Mark Sherman finds a 2nd Half Superbowl Commercial Sexist Against Boys (and Men)
Like many millions of people, I was pretty much glued to my television screen last night, watching the Super Bowl. And though the thing that everyone will remember about this particular game was what has already been called one of the greatest gaffes in sports history, the play call at the end of the game, which allowed the New England Patriots to beat the Seattle Seahawks, I will also remember at least one commercial.
Even people who are not interested in football watch the commercials. They have become increasingly expensive over the years, so that by last night a 30-second spot cost 4.5 million dollars. Obviously, this is because it is common knowledge that you will almost never have another broadcast with such a large viewership. Last year, the audience in the United States was 110 million, and there’s reason to believe there were even more viewers last night.
The companies buying this time will obviously spend a large amount of money to produce the most creative and clever ads they can, so it is truly disappointing when a company — in this case, T-Mobile – runs an ad with the very talented Sarah Silverman and Chelsea Handler, only to include in their commercial – seen by more than 100 million Americans – a blatantly sexist line.
The ad shows the two women going back and forth trying to one-up each other on all the places where they are able to get Wi-Fi, including Handler’s “subterranean petting zoo,” Silverman’s trophy room, Handler’s “figure skating basement,” and, near the end – at 0:18 – Silverman’s underground delivery room.
Silverman is handing the baby to the new mother, with the father standing nearby, and after saying to Handler, “Sounds great from my underground delivery room,” she says to the mother, “Sorry, it’s a boy.”
I was taking notes on the commercials about whatever gender implications they might have, and I had been very happy to see at least a couple of ads which focused favorably on fathers. This is progress, I thought. But then, in the second half, there was this one, and I reacted angrily. Actually, at first I thought maybe I had misheard the line, so I played it again.
There it was. I had heard it right.
“This is sexist, isn’t it?” I said to my wife. I was still a little incredulous.
“It is,” she said,
The ads focusing favorably on fathers is a great step in the right direction. But to have the line “Sorry, it’s a boy” in a commercial viewed by more than 100 million Americans is a step backward. As one person wrote in a comment to an article about it, “This commercial was disgusting. As far as I’m concerned they committed a hate crime against all men. I fired T-Mobile and switched carriers because this commercial offended me.”
And let’s face it, however much the Internet lit up with people upset about the ad – and it did — that would be a mere blip compared to what would have happened if the line had been “Sorry, it’s a girl.”
I am very involved with a group trying to encourage the President to establish a White House Council on Boys and Men to address issues like this, and ones even more important, such boys lagging well behind girls at all levels of schooling, committing suicide at far higher numbers, going to prison at a far higher rate, and on and on. There is a White House Council on Women and Girls, which the President established shortly after taking office in 2009, but thus far there has been no action to establish a parallel one for boys and men.

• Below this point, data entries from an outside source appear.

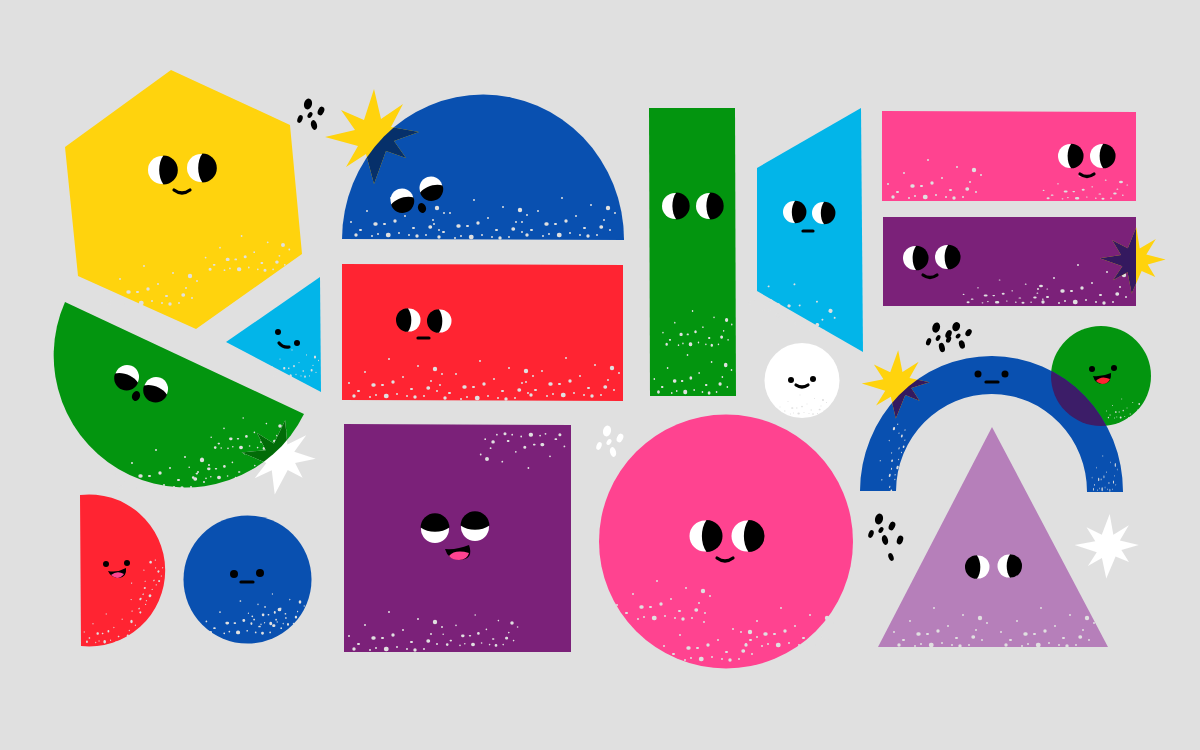
<!DOCTYPE html>
<html lang="en">
<head>
<meta charset="utf-8">
<title>Friendly shapes</title>
<style>
:root {
  --paper: #e0e0e0; --ink: #000; --white: #fff;
  --yellow: #ffd30d; --blue: #0950b0; --red: #ff2432; --green: #03950f;
  --sky: #02b5e9; --pink: #ff4390; --purple: #7b2179; --lilac: #b67fba;
  --navy: #06306a; --forest: #026c08; --indigo: #34195f; --plum: #3c1d68;
}
html, body { margin: 0; height: 100%; overflow: hidden; background: var(--paper); }
svg { display: block; width: 1200px; height: 750px; }
.yellow { fill: var(--yellow); } .blue { fill: var(--blue); } .red { fill: var(--red); }
.green { fill: var(--green); } .sky { fill: var(--sky); } .pink { fill: var(--pink); }
.purple { fill: var(--purple); } .lilac { fill: var(--lilac); } .white { fill: var(--white); }
.navy { fill: var(--navy); } .forest { fill: var(--forest); } .indigo { fill: var(--indigo); }
.plum { fill: var(--plum); } .ink { fill: var(--ink); }
.mouth { fill: none; stroke: var(--ink); stroke-width: 3.2; stroke-linecap: round; }
.speckle { fill: none; stroke: var(--paper); stroke-linecap: round; }
</style>
</head>
<body>
<svg viewBox="0 0 1200 750" role="img" aria-label="Colourful geometric shapes with friendly faces">
  <defs>
    <g id="eye">
      <circle class="white" r="10"/>
      <path class="ink" d="M1 -10.3A10.3 10.3 0 0 1 1 10.3C-3 5 -3 -5 1 -10.3Z"/>
    </g>
    <polygon id="star" points="0,-47 7,-17 29,-32 17,-9 45,-4 20,5 32,22 12,15 0,48 -8,18 -28,31 -16,10 -49,1 -19,-6 -33,-26 -10,-16"/>
    <g id="speckles" class="speckle">
      <path stroke-width="2" d="M4 44h0M13 52h1M20 33h0M31 56h0M37 46h1M44 20h0M52 55h0M58 38h0M66 50h1M73 27h0M79 57h0M86 42h0M92 52h0M97 35h0M25 58h0M62 57h0"/>
      <path stroke-width="3.4" d="M9 57h0M28 46h1M48 43h0M70 58h0M83 49h.5"/>
      <path stroke-width="4.4" d="M41 57h.5M90 30h0"/>
    </g>
    <g id="seeds">
      <ellipse cx="-4" cy="-11" rx="4" ry="5.5" transform="rotate(15 -4 -11)"/>
      <ellipse cx="9" cy="-4" rx="3" ry="4.5" transform="rotate(25 9 -4)"/>
      <ellipse cx="-12" cy="4" rx="2.5" ry="4" transform="rotate(20 -12 4)"/>
      <ellipse cx="2" cy="10" rx="3" ry="5" transform="rotate(-15 2 10)"/>
      <ellipse cx="-2" cy="0" rx="2.2" ry="3.2" transform="rotate(30 -2 0)"/>
    </g>
    <path id="dome-shape" d="M342 239A141 145 0 0 1 624 240Z"/>
    <path id="bowl-shape" d="M65 302L304 414A132 132 0 0 1 65 302Z"/>
    <path id="arch-shape" d="M860 491A131 135 0 0 1 1123 492L1087 492A95 97 0 0 0 896 491Z"/>
    <polygon id="bar-shape" points="883,217 1136,217 1136,306 883,306"/>
    <clipPath id="in-dome"><use href="#dome-shape"/></clipPath>
    <clipPath id="in-bowl"><use href="#bowl-shape"/></clipPath>
    <clipPath id="in-arch"><use href="#arch-shape"/></clipPath>
    <clipPath id="in-bar"><use href="#bar-shape"/></clipPath>
  </defs>

  <rect width="1200" height="750" fill="var(--paper)"/>

  <g id="hexagon">
    <polygon class="yellow" points="171,70 290,125 302,254 196,329 78,276 65,147"/>
    <use href="#speckles" transform="translate(100 246)"/>
    <use href="#speckles" transform="translate(202 218) scale(.9)"/>
    <use href="#eye" transform="translate(162 170) scale(1.4)"/>
    <use href="#eye" transform="translate(201 168) scale(1.4)"/>
    <path class="mouth" d="M174 190Q182 196 190 190"/>
  </g>

  <g id="dome">
    <use href="#dome-shape" class="blue"/>
    <use href="#speckles" transform="translate(347 178)"/>
    <use href="#speckles" transform="translate(430 180)"/>
    <use href="#speckles" transform="translate(518 178)"/>
    <use href="#star" class="yellow" transform="translate(374 136)"/>
    <g clip-path="url(#in-dome)"><use href="#star" class="navy" transform="translate(374 136)"/></g>
    <use href="#eye" transform="translate(402 200) rotate(72) scale(1.15)"/>
    <use href="#eye" transform="translate(431 188) rotate(72) scale(1.15)"/>
    <ellipse class="ink" cx="422" cy="208" rx="4" ry="5" transform="rotate(-20 422 208)"/>
  </g>

  <g id="red-block">
    <polygon class="red" points="342,264 623,265 623,401 342,400"/>
    <use href="#speckles" transform="translate(345 339)"/>
    <use href="#speckles" transform="translate(436 341)"/>
    <use href="#speckles" transform="translate(522 338)"/>
    <use href="#eye" transform="translate(409 320) scale(-1.15 1.15)"/>
    <use href="#eye" transform="translate(440 321) scale(-1.15 1.15)"/>
    <path class="mouth" d="M418 338H429"/>
  </g>

  <g id="small-triangle">
    <polygon class="sky" points="226,342 320,277 321,392"/>
    <use href="#speckles" transform="translate(270 336) scale(.5 .7)"/>
    <circle class="ink" cx="278" cy="332" r="3"/>
    <circle class="ink" cx="297" cy="343" r="3"/>
    <path class="mouth" stroke-width="2.5" d="M279 343Q283 348 289 347"/>
  </g>

  <g id="bowl">
    <use href="#bowl-shape" class="green"/>
    <use href="#speckles" transform="translate(112 430)"/>
    <use href="#speckles" transform="translate(186 432) scale(.8)"/>
    <use href="#speckles" transform="translate(208 402) scale(.8)"/>
    <use href="#star" class="white" transform="translate(280 457) rotate(8) scale(.79)"/>
    <g clip-path="url(#in-bowl)"><use href="#star" class="forest" transform="translate(280 457) rotate(8) scale(.79)"/></g>
    <use href="#eye" transform="translate(127 377) rotate(112) scale(1.2)"/>
    <use href="#eye" transform="translate(156 389) rotate(112) scale(1.2)"/>
    <ellipse class="ink" cx="136" cy="396" rx="4" ry="5" transform="rotate(20 136 396)"/>
  </g>

  <g id="half-moon">
    <path class="red" d="M80 495A76 76 0 1 1 81 646Z"/>
    <use href="#speckles" transform="translate(82 599) scale(.55 .75)"/>
    <use href="#speckles" transform="translate(108 600) rotate(-60) scale(.6)"/>
    <circle class="ink" cx="106" cy="564" r="3"/>
    <circle class="ink" cx="127" cy="563" r="3"/>
    <path class="ink" d="M108 571Q117 573 126 568Q127 577 119 578Q111 578 108 571Z"/>
    <path class="pink" d="M111 575Q117 570 124 574Q121 578 117 578Q113 577 111 575Z"/>
  </g>

  <g id="blue-ball">
    <circle class="blue" cx="247.500" cy="579.500" r="64"/>
    <use href="#speckles" transform="translate(203 584) scale(.85)"/>
    <use href="#speckles" transform="translate(246 578) scale(.6 .8)"/>
    <circle class="ink" cx="234" cy="574" r="4"/>
    <circle class="ink" cx="260" cy="573" r="4"/>
    <path class="mouth" d="M241 582H253"/>
  </g>

  <g id="purple-square">
    <polygon class="purple" points="344,424 571,425 571,652 344,652"/>
    <use href="#speckles" transform="translate(345 592)"/>
    <use href="#speckles" transform="translate(440 599) scale(.8)"/>
    <use href="#speckles" transform="translate(568 486) rotate(180) scale(.9)"/>
    <use href="#eye" transform="translate(435 529) rotate(-90) scale(1.4)"/>
    <use href="#eye" transform="translate(475 527) rotate(-90) scale(1.4)"/>
    <path class="ink" d="M445 549Q457 550 469 545Q474 559 460 560Q448 560 445 549Z"/>
    <path class="pink" d="M449 556Q455 549 469 553Q467 560 459 560Q452 560 449 556Z"/>
  </g>

  <g id="pink-ball">
    <circle class="pink" cx="726" cy="541.500" r="127"/>
    <use href="#speckles" transform="translate(613 561)"/>
    <use href="#speckles" transform="translate(660 602)"/>
    <use href="#speckles" transform="translate(737 588)"/>
    <use href="#eye" transform="translate(705 536) scale(1.55)"/>
    <use href="#eye" transform="translate(747 536) scale(1.55)"/>
    <path class="mouth" d="M717 558Q725 564 733 558"/>
  </g>

  <g id="green-tower">
    <polygon class="green" points="649,108 735,108 736,396 650,396"/>
    <use href="#speckles" transform="translate(651 335) scale(.83 1)"/>
    <use href="#speckles" transform="translate(660 293) scale(.74 .9)"/>
    <use href="#eye" transform="translate(675 206) scale(1.3)"/>
    <use href="#eye" transform="translate(709 206) scale(1.3)"/>
  </g>

  <g id="trapezoid">
    <polygon class="sky" points="757,168 861,108 863,352 757,291"/>
    <use href="#speckles" transform="translate(764 250) rotate(24) scale(.95)"/>
    <use href="#eye" transform="translate(794 212) scale(1.1)"/>
    <use href="#eye" transform="translate(823 213) scale(1.1)"/>
    <path class="mouth" d="M803 231H813"/>
  </g>

  <g id="pink-bar">
    <polygon class="pink" points="882,111 1136,112 1136,201 882,201"/>
    <use href="#speckles" transform="translate(884 140)"/>
    <use href="#speckles" transform="translate(1040 164) scale(.9 .6)"/>
    <use href="#eye" transform="translate(1070 156) scale(1.2)"/>
    <use href="#eye" transform="translate(1102 156) scale(1.2)"/>
    <path class="mouth" d="M1080 174Q1087 179 1094 174"/>
  </g>

  <g id="purple-bar">
    <use href="#bar-shape" class="purple"/>
    <use href="#speckles" transform="translate(1034 245)"/>
    <use href="#speckles" transform="translate(960 268) scale(.9 .6)"/>
    <use href="#star" class="yellow" transform="translate(1134 260) rotate(4) scale(.7)"/>
    <g clip-path="url(#in-bar)"><use href="#star" class="indigo" transform="translate(1134 260) rotate(4) scale(.7)"/></g>
    <use href="#eye" transform="translate(915 258) scale(1.2)"/>
    <use href="#eye" transform="translate(947 257) scale(1.2)"/>
    <path class="mouth" d="M923 275Q930 280 937 275"/>
  </g>

  <g id="white-ball">
    <circle class="white" cx="802" cy="380.500" r="37.500"/>
    <use href="#speckles" transform="translate(778 385) scale(.5)"/>
    <circle class="ink" cx="791" cy="380" r="3"/>
    <circle class="ink" cx="813" cy="379" r="3"/>
    <path class="mouth" d="M796 385Q802 389 808 385"/>
  </g>

  <g id="arch">
    <circle class="green" cx="1101" cy="376" r="50"/>
    <use href="#arch-shape" class="blue"/>
    <use href="#speckles" transform="translate(862 490) rotate(-75) scale(.75 .5)"/>
    <use href="#speckles" transform="translate(1091 438) scale(.27 .9)"/>
    <g clip-path="url(#in-arch)"><circle class="plum" cx="1101" cy="376" r="50"/></g>
    <use href="#star" class="yellow" transform="translate(897 384) rotate(2) scale(.72)"/>
    <g clip-path="url(#in-arch)"><use href="#star" class="indigo" transform="translate(897 384) rotate(2) scale(.72)"/></g>
    <circle class="ink" cx="978" cy="374" r="3.500"/>
    <circle class="ink" cx="1005" cy="374" r="3.500"/>
    <path class="mouth" d="M986 382H998"/>
    <use href="#speckles" transform="translate(1105 389) scale(.38 .5)"/>
    <circle class="ink" cx="1092" cy="369" r="3"/>
    <circle class="ink" cx="1114" cy="368" r="3"/>
    <path class="ink" d="M1093 376Q1102 377 1111 373Q1112 383 1103 384Q1095 384 1093 376Z"/>
    <path class="red" d="M1096 381Q1101 375 1110 379Q1108 384 1102 384Q1098 383 1096 381Z"/>
  </g>

  <g id="lilac-triangle">
    <polygon class="lilac" points="992,427 1108,647 878,647"/>
    <use href="#speckles" transform="translate(890 588)"/>
    <use href="#speckles" transform="translate(997 588)"/>
    <use href="#eye" transform="translate(978 567) scale(-1.15 1.15)"/>
    <use href="#eye" transform="translate(1009 566) scale(1.15)"/>
  </g>

  <use href="#star" class="white" transform="translate(1108 546) rotate(3) scale(.68)"/>

  <g id="seed-clusters">
    <use href="#seeds" class="ink" transform="translate(312 115)"/>
    <use href="#seeds" class="white" transform="translate(611 442)"/>
    <use href="#seeds" class="ink" transform="translate(940 338) scale(.95)"/>
    <use href="#seeds" class="ink" transform="translate(960 336) scale(.95 .85)"/>
    <use href="#seeds" class="ink" transform="translate(883 530)"/>
    <ellipse class="ink" cx="900" cy="540" rx="3" ry="4.500" transform="rotate(20 900 540)"/>
    <ellipse class="ink" cx="891" cy="557" rx="2.500" ry="4" transform="rotate(-20 891 557)"/>
  </g>
</svg>
</body>
</html>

But commercials like this one show that the time has more than come. There is no excuse for nonchalantly putting boys down that way. As the father of three sons and the grandfather of four grandsons, I find it especially outrageous. But we should all be outraged.
Sorry, it’s a boy? I’m sorry that such a commercial would air, and on probably the most watched show on national television. And T-Mobile should be really sorry that this is the best they could come up with.